Task objective:
Copy out all lines bearing the word "nearest" from the listing below.

Dataset entries:
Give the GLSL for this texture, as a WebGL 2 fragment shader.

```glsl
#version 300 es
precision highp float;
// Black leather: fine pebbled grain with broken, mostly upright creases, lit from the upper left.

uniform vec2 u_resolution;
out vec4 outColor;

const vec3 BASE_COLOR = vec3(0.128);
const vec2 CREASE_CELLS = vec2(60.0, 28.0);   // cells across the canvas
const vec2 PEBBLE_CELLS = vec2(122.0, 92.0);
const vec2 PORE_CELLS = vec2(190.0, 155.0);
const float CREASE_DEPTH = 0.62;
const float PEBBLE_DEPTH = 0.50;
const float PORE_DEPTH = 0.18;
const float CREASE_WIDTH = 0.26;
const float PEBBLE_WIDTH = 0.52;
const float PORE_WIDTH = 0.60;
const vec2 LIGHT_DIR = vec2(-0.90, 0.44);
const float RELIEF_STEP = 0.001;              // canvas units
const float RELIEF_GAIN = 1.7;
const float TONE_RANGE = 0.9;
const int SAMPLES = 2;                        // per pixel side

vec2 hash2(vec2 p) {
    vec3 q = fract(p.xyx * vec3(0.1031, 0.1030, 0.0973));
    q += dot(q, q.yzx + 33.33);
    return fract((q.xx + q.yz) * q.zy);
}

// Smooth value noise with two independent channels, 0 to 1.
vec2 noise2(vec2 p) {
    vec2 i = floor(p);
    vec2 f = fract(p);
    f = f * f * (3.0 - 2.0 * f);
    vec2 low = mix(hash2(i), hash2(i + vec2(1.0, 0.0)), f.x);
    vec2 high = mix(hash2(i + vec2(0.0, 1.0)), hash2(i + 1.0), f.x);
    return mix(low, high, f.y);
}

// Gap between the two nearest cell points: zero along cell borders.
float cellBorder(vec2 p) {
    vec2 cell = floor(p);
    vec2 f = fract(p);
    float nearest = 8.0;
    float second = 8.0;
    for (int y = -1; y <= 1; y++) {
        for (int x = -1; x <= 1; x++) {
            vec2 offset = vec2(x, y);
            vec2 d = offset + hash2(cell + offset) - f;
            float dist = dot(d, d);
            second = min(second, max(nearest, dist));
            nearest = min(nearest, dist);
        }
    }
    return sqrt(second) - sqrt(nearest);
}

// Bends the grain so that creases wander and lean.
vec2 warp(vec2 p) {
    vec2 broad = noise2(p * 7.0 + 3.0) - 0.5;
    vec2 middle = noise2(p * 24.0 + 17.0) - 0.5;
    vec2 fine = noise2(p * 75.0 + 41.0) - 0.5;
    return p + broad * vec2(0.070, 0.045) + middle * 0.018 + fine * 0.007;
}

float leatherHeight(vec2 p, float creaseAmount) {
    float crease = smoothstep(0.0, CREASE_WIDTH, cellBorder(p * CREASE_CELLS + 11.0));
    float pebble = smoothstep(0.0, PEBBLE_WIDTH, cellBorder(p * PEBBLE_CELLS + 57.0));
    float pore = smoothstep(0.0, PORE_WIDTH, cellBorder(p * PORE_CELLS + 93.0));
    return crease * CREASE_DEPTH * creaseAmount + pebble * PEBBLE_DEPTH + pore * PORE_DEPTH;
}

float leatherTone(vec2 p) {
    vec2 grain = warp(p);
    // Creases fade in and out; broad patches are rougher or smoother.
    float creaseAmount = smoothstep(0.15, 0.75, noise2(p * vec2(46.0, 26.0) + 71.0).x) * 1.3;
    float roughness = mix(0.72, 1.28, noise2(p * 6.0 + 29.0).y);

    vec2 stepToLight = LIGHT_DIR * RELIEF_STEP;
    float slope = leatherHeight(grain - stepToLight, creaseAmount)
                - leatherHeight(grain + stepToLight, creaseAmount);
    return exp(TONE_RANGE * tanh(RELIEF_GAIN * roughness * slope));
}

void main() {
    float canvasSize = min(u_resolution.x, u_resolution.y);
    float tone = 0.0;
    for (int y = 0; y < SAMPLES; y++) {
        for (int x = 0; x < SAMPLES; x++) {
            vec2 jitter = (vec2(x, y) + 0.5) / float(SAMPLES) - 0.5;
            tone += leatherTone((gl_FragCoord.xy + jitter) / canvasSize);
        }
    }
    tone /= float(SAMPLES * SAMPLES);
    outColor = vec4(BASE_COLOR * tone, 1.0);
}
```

Solution for this task:
// Gap between the two nearest cell points: zero along cell borders.
    float nearest = 8.0;
            second = min(second, max(nearest, dist));
            nearest = min(nearest, dist);
    return sqrt(second) - sqrt(nearest);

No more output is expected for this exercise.